The two top Defense officials have made ethics reform a “No. 1 priority” across military services, lines and commands.
Defense Secretary Chuck Hagel announced Friday that he would soon appoint a new Pentagon senior ethics officer to report directly to him because “an uncompromising culture of accountability must exist at every level of command.”
On Sunday, Joint Chiefs Chairman Gen. Martin Dempsey promised a new campaign to restore ethics after some recent lapses—examples of which include recent news reports that Air Force intercontinental ballistic missile launch officers were arrested for narcotics possession in Montana and that Navy trainers were implicated for cheating on tests at the Navy Nuclear Propulsion School in Charleston, S.C.

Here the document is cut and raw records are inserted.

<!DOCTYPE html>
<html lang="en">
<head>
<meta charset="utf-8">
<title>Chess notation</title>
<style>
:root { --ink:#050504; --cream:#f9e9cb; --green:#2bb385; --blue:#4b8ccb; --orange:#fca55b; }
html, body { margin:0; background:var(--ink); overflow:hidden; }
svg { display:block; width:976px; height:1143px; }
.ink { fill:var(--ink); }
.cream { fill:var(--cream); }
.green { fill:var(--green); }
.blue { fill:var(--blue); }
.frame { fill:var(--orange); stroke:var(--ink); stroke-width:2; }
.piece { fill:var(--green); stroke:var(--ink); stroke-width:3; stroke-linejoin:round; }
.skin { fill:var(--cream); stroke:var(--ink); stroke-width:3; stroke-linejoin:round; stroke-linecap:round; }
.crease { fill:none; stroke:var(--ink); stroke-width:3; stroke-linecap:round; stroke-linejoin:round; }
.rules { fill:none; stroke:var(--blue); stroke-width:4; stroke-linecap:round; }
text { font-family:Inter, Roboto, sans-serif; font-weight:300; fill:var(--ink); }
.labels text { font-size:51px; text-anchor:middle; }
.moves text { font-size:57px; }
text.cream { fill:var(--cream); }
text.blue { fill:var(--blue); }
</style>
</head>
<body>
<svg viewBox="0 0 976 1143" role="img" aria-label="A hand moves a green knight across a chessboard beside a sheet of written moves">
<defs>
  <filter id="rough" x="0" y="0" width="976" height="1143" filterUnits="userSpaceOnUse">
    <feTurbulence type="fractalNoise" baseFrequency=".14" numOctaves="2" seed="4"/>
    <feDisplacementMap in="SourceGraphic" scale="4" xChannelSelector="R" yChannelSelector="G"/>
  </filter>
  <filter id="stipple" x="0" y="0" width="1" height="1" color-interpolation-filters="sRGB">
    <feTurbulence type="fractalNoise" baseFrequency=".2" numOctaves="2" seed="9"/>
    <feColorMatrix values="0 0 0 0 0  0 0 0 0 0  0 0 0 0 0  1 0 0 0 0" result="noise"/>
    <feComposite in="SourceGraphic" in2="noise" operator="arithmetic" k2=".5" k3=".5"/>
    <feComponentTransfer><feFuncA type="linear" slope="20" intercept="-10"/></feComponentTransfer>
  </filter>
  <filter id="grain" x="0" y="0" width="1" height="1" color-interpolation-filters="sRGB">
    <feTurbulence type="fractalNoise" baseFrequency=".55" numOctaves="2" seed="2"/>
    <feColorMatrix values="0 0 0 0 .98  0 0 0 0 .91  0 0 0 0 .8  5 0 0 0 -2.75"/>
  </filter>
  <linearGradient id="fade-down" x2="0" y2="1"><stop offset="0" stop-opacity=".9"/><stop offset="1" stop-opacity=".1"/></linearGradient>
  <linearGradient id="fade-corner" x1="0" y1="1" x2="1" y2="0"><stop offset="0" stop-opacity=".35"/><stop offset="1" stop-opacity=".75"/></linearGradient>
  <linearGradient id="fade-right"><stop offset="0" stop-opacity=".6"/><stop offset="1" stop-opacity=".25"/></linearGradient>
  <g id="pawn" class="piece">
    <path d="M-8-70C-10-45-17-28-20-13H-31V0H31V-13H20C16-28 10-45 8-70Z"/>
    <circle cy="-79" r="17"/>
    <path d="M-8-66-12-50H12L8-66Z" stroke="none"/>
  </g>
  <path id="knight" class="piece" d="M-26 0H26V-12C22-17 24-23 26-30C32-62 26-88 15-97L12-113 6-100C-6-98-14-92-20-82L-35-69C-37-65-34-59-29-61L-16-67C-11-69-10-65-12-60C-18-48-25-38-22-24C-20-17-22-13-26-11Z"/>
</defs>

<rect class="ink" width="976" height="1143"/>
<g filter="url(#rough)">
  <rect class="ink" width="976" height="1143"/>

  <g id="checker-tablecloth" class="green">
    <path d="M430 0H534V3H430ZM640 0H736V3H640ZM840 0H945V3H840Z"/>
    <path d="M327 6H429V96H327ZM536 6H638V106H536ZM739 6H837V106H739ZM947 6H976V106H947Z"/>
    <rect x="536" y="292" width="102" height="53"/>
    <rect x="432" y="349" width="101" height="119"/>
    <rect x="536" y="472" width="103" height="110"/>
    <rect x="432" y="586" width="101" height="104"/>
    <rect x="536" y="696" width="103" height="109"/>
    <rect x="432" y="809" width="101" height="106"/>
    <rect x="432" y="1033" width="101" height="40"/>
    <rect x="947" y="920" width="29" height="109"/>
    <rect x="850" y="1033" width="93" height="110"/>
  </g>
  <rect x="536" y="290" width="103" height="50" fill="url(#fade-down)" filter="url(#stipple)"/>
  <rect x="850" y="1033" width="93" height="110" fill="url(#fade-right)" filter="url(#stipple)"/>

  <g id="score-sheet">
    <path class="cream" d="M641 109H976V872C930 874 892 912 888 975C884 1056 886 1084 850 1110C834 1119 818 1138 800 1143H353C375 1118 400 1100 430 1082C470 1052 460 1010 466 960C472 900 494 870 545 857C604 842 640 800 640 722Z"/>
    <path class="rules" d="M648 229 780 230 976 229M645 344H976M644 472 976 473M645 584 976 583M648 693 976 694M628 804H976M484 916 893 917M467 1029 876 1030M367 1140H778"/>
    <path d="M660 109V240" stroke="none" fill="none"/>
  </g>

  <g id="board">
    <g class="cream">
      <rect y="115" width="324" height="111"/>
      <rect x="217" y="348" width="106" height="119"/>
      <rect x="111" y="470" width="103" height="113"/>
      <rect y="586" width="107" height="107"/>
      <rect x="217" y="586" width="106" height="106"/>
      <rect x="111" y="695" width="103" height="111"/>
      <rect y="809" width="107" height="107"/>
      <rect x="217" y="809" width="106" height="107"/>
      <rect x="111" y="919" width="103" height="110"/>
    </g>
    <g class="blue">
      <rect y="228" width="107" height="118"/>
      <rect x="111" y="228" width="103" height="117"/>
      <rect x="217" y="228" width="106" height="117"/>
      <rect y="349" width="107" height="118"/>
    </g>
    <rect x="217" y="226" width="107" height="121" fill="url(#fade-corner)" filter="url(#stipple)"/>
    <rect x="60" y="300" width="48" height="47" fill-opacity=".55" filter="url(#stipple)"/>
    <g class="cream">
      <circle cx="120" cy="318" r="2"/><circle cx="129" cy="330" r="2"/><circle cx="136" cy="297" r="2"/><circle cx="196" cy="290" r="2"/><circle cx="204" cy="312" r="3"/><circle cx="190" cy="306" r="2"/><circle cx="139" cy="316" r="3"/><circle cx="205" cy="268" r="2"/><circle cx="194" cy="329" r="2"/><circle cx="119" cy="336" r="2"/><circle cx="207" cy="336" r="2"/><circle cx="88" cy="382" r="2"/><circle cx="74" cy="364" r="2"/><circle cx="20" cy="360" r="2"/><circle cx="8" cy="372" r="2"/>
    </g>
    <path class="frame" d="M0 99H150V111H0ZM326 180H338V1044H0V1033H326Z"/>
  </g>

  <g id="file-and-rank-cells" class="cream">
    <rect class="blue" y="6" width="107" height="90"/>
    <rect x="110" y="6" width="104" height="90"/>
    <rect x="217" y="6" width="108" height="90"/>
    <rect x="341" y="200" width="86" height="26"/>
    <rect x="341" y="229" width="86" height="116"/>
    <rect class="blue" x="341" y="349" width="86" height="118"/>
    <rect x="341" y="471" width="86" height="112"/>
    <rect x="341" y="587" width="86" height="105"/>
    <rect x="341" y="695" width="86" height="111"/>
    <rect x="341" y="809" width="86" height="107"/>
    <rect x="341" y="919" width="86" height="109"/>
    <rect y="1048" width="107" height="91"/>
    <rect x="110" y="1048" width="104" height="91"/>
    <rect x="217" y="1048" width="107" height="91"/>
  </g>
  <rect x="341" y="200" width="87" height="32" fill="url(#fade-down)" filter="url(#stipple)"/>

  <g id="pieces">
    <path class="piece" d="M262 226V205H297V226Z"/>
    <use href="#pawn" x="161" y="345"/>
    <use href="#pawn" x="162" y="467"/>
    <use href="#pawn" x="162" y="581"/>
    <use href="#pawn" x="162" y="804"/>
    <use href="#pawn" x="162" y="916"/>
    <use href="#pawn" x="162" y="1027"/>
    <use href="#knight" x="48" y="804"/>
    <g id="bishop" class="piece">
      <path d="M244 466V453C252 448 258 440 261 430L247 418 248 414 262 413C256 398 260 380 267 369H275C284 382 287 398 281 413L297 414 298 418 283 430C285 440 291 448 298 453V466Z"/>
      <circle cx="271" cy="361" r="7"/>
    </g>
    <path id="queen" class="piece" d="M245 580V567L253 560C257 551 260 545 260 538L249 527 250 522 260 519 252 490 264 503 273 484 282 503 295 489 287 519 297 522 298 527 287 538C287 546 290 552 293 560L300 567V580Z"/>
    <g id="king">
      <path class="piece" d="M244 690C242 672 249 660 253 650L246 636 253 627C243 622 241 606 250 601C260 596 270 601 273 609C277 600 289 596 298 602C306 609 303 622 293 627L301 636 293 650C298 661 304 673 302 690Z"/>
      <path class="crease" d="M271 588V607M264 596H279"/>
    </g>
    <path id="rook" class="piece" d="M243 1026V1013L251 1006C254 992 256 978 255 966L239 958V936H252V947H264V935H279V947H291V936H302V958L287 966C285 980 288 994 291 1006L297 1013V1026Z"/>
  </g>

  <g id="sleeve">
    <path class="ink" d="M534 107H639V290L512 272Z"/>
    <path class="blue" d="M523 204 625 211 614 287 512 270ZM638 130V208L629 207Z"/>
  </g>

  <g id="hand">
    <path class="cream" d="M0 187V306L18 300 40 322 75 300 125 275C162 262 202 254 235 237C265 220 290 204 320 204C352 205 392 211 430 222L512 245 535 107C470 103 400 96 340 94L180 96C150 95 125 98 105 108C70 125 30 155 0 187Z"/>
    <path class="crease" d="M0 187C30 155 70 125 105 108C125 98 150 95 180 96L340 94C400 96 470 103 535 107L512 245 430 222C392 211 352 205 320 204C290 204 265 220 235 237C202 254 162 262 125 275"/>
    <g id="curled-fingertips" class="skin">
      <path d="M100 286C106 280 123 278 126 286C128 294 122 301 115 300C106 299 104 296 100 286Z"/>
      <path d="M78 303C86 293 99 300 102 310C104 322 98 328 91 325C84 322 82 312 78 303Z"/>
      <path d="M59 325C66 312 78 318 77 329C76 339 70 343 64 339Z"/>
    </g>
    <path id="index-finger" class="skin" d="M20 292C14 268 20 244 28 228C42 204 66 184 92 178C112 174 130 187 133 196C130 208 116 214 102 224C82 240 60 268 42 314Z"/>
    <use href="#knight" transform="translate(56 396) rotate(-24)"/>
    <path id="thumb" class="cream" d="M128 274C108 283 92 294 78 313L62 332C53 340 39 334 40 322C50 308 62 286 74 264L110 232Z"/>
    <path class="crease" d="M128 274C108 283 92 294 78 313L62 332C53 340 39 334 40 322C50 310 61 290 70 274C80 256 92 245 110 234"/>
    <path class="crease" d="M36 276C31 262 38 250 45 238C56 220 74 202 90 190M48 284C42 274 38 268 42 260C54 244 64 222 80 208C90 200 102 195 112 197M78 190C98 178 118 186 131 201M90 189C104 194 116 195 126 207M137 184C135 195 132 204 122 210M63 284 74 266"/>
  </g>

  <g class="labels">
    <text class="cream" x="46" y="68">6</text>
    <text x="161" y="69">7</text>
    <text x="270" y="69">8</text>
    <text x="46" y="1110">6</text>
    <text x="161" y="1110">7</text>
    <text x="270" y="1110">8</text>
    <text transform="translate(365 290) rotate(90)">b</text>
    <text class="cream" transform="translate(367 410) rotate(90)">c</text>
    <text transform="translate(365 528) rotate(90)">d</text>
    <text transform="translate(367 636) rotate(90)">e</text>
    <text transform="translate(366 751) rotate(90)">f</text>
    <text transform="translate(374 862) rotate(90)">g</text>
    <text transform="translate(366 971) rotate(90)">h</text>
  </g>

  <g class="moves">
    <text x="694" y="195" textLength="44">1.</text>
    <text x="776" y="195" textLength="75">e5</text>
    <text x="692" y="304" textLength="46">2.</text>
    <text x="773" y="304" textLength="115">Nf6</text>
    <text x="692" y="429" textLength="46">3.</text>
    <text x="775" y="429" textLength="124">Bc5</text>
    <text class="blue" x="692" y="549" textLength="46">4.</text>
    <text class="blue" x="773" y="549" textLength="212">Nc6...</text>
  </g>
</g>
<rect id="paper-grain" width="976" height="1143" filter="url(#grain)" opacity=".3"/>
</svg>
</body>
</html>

“Competence and character are not mutually exclusive,” Hagel told reporters. “They are woven together – they must be.” Asked whether the apparent rise in ethical lapses was related to the past decade’s wartime pressures, Hagel said, “Was it a constant focus of 12 years on two long land wars, taking our emphasis off some of these other areas? I don't know. We intend to find out.”
Dempsey said, “This challenge didn’t accumulate overnight, and it won’t be solved overnight…. Acts of crime, misconduct, ethical breaches, command climate and stupidity each require a distinct solution,” he said. “But the overall solution is attention to who we are as a profession. And that’s my focus.”
The wars in Iraq and Afghanistan, Dempsey continued, did not cause the ethical lapses. “It is the pace, and our failure to understand that at that pace, we were neglecting the tools that manage us as a profession over time.”
The new ethics officer is expected to make ethics a top agenda item at weekly meetings of service secretaries and service chiefs, a Pentagon spokesman said. A group co-chaired by officials from the Joint Staff and the Office of the Undersecretary of Defense for Policy plans to submit a report to Hagel within 60 days, perhaps earlier.
Asked to comment, Air Force Association spokesman Chet Curtis told Government Executive, “Our airmen are entrusted with the most powerful weapons in our nation's arsenal and as such, should uphold the highest standards of integrity and accountability. We think this is a positive step in the right direction.”